Five years later, Brown helped organize the effort for Brown v. Board of Education. And for the rest of her life, she tirelessly advocated for social justice, including successfully challenging segregated swimming at Swope Park.
“I recall being among only a few white families who continued to swim there,” Tucker said. “My mother wasn’t always popular with neighbors and relatives.”
Mary Webb, sister of the plaintiff in the South Park case, said her parents always spoke admiringly of Brown.
“My mother always said she (Brown) worked hard, cared about what was happening and opened doors we would have never gotten through,” said Webb, who still lives in Merriam. “She just kept pushing this thing forward.”
Esther Brown died of cancer on May 24, 1970, in Buffalo, N.Y. She was 52.
At her funeral, a rabbi said, “We must carry on her work. If we would honor her memory, we must find the strength to continue the work to which she was so devoted.”
And in a tribute that appeared in the Kansas City Jewish Chronicle, Sidney Lawrence, director of the Jewish Community Relations Bureau, invoked a chapter in Deuteronomy that dealt with heaven and earth, life and death, and the blessing and the curse.
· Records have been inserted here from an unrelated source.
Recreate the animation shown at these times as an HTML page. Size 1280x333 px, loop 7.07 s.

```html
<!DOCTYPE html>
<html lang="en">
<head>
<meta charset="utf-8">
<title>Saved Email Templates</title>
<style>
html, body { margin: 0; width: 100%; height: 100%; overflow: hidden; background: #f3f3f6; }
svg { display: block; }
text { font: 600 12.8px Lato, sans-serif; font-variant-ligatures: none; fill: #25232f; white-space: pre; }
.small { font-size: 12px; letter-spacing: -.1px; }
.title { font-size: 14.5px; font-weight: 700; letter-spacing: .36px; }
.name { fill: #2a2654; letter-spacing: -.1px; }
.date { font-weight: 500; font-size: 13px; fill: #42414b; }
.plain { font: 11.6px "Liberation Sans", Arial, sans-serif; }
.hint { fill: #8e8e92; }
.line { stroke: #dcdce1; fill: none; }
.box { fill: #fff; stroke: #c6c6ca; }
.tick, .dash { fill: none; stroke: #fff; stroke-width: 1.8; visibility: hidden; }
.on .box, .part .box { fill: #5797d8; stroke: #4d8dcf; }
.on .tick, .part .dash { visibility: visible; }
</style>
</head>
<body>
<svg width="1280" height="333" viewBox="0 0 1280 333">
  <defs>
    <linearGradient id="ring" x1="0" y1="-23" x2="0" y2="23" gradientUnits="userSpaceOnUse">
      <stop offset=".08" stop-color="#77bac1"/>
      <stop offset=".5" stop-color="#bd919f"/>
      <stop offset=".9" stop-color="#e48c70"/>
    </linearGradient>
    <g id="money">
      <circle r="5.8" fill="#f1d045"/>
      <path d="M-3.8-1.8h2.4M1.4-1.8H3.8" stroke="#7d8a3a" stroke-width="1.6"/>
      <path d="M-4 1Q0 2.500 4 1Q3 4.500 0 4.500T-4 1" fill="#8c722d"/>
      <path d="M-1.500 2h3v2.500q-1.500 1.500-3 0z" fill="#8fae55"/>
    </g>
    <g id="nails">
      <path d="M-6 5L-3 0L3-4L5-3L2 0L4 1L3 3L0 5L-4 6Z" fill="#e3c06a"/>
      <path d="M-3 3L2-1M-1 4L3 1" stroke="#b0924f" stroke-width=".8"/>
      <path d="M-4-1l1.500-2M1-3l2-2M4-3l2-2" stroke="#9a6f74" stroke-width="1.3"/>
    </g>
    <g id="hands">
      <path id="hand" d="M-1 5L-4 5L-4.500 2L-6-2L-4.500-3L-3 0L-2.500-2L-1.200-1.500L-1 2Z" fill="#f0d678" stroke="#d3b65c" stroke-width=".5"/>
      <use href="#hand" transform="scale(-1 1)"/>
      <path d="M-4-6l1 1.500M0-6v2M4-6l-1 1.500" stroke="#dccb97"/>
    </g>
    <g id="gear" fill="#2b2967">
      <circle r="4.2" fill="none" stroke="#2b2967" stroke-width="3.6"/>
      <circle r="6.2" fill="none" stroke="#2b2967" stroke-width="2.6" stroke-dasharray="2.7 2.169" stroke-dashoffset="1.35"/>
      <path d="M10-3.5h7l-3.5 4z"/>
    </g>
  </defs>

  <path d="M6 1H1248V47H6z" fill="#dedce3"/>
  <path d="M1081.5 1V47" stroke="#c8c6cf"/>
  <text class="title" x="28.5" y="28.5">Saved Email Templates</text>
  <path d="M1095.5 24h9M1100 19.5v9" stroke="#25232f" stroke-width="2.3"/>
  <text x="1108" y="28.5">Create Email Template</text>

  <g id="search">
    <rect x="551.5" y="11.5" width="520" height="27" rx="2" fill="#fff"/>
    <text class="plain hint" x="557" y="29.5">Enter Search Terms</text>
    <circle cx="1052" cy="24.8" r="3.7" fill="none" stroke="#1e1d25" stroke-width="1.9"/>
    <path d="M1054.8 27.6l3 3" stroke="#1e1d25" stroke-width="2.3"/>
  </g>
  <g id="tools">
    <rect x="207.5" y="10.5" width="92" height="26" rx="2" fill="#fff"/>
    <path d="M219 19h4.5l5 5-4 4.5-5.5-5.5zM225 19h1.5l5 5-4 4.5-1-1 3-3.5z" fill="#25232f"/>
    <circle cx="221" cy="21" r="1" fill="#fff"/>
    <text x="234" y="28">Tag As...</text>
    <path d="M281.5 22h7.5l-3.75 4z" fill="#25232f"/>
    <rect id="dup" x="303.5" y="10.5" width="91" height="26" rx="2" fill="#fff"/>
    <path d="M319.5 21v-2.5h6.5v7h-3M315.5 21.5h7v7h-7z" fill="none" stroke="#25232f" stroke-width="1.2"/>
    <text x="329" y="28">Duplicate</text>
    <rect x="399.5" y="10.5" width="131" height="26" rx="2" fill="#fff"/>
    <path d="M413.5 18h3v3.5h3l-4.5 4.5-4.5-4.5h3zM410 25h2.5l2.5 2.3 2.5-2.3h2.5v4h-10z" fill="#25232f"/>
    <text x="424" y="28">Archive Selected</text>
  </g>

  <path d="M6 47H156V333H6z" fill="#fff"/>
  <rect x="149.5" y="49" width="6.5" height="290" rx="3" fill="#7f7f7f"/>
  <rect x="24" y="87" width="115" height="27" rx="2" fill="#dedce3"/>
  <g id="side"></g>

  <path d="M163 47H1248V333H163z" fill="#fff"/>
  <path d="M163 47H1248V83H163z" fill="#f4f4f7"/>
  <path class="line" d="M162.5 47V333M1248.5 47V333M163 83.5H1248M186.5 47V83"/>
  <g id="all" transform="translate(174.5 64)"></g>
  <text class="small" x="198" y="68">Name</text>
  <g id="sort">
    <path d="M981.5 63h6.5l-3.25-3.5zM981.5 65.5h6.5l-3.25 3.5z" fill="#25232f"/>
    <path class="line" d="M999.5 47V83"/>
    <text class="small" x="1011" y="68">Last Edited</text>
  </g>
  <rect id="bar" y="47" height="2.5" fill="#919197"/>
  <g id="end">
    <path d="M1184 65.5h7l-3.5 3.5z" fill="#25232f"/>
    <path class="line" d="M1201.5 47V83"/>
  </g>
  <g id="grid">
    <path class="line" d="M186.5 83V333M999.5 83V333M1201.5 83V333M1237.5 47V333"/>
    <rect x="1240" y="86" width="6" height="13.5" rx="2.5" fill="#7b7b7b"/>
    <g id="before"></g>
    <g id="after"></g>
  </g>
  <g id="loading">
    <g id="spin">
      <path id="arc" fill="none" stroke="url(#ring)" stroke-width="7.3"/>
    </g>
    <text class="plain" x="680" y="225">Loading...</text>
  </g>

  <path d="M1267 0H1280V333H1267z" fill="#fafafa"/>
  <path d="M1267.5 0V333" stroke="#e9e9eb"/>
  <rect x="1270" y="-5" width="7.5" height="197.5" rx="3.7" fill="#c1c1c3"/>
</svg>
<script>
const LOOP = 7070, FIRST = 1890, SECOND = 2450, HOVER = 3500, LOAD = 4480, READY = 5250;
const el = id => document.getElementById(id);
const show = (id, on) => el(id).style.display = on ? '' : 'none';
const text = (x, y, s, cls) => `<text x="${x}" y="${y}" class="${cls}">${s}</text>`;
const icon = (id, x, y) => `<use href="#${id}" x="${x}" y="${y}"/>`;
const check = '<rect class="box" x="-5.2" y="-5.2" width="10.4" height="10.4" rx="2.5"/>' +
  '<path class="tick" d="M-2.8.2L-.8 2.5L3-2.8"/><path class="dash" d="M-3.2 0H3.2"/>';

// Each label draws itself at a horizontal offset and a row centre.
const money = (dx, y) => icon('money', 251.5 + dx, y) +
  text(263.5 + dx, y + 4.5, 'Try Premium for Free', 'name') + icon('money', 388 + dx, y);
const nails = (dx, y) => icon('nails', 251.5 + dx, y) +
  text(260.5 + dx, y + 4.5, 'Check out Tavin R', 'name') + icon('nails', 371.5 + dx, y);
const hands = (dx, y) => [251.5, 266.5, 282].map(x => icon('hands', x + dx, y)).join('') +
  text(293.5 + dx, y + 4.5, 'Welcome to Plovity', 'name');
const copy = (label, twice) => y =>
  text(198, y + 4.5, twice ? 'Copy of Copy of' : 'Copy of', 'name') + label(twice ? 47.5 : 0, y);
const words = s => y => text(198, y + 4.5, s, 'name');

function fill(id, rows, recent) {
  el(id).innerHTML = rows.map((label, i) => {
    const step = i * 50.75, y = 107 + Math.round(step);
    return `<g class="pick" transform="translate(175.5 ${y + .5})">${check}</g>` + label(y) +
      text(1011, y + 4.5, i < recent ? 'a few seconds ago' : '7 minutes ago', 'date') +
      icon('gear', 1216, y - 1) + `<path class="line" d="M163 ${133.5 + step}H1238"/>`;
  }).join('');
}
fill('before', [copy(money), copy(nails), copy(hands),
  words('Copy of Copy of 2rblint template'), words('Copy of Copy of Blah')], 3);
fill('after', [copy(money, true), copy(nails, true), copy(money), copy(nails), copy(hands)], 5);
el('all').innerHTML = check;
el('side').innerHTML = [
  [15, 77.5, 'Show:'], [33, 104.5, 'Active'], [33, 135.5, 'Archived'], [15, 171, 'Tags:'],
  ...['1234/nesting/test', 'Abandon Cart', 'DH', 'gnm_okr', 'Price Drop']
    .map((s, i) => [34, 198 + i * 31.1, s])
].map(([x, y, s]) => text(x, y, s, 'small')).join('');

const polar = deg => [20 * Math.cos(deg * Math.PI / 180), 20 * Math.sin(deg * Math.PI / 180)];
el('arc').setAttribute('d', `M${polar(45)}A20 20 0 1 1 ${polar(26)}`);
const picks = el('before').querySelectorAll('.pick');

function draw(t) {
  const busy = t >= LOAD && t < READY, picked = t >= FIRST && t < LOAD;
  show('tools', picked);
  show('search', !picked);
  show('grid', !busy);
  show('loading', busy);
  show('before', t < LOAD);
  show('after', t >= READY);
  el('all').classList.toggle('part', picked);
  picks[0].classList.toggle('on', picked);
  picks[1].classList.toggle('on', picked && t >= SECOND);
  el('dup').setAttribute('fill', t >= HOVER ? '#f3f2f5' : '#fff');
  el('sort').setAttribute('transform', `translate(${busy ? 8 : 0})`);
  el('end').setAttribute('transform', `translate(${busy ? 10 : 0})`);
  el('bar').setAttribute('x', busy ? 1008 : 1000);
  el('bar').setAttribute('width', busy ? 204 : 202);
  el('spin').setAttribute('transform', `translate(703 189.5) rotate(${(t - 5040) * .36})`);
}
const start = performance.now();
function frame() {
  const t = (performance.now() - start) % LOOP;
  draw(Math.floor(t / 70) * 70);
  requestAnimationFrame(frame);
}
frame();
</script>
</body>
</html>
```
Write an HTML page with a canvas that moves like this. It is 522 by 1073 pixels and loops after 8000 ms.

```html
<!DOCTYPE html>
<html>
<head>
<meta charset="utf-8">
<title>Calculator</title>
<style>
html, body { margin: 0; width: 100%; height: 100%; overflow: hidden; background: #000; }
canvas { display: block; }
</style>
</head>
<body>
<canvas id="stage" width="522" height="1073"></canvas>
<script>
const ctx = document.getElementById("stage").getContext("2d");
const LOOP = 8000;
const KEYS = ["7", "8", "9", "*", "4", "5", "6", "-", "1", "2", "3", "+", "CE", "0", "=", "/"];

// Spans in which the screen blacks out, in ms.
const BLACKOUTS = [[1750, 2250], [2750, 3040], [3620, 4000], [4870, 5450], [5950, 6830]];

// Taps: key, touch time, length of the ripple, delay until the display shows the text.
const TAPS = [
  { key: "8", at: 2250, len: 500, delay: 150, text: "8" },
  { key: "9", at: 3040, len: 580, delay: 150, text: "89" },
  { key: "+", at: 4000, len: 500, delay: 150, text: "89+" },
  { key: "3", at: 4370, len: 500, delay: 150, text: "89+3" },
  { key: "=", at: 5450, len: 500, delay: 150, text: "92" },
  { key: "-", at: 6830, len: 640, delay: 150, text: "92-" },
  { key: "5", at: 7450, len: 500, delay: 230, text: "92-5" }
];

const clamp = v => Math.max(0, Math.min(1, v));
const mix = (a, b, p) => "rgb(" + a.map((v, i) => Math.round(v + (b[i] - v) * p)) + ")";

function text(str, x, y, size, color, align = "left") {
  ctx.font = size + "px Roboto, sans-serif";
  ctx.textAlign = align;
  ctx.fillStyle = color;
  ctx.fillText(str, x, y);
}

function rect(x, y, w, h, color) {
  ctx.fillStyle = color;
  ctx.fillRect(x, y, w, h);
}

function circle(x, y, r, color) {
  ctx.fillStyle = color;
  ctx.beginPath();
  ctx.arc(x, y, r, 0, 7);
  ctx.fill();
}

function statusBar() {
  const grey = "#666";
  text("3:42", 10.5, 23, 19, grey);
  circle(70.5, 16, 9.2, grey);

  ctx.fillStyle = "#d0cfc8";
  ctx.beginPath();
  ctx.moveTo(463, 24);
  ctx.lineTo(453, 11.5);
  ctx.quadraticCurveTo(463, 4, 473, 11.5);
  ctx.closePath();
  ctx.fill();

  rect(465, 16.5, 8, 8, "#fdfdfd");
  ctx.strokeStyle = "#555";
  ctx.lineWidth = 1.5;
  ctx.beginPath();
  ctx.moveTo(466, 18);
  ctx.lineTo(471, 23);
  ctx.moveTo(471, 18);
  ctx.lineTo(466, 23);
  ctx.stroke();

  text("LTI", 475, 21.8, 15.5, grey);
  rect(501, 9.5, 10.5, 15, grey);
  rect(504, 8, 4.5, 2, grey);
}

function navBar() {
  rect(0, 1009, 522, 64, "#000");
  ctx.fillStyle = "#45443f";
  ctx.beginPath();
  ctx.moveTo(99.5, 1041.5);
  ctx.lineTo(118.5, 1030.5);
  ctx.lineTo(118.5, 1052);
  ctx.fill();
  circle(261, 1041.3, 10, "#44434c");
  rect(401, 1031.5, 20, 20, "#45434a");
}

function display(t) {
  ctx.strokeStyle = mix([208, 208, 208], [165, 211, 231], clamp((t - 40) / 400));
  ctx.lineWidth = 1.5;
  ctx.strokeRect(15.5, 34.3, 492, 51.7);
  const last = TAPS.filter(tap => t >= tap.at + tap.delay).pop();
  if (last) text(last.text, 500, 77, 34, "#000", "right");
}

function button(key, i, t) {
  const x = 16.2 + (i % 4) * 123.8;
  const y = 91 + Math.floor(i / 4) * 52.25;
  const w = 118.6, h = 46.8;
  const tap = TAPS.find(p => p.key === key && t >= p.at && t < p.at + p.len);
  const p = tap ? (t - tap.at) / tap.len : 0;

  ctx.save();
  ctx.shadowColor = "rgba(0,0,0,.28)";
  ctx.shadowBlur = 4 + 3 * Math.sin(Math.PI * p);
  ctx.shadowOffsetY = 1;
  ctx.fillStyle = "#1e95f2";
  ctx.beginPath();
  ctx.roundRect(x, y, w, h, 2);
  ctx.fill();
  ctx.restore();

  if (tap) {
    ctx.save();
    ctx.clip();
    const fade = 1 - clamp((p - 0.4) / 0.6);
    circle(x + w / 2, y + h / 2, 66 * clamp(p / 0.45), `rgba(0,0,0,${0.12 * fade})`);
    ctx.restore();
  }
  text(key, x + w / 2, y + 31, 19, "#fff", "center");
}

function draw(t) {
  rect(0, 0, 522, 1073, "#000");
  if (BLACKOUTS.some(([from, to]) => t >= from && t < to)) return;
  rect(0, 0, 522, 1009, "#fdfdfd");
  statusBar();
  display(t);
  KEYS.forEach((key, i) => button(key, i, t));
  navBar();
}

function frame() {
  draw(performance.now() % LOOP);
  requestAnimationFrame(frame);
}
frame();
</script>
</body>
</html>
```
“To the very end, Esther gave meaning beyond interpretation to that commandment — choose life. This is the final lesson of Esther Brown’s all too brief sojourn with us — choose life.”
Years later, according to a story that ran in The Star, Paul Brown pushed for FBI files that detailed how unidentified informants had accused Esther Brown of being a communist.
An FBI agent wrote in 1951: “She denies that she is a communist or that she has ever been a communist and (says) that she was only fighting what she considered to be an injustice.”
Donald Bradley: 816-234-4182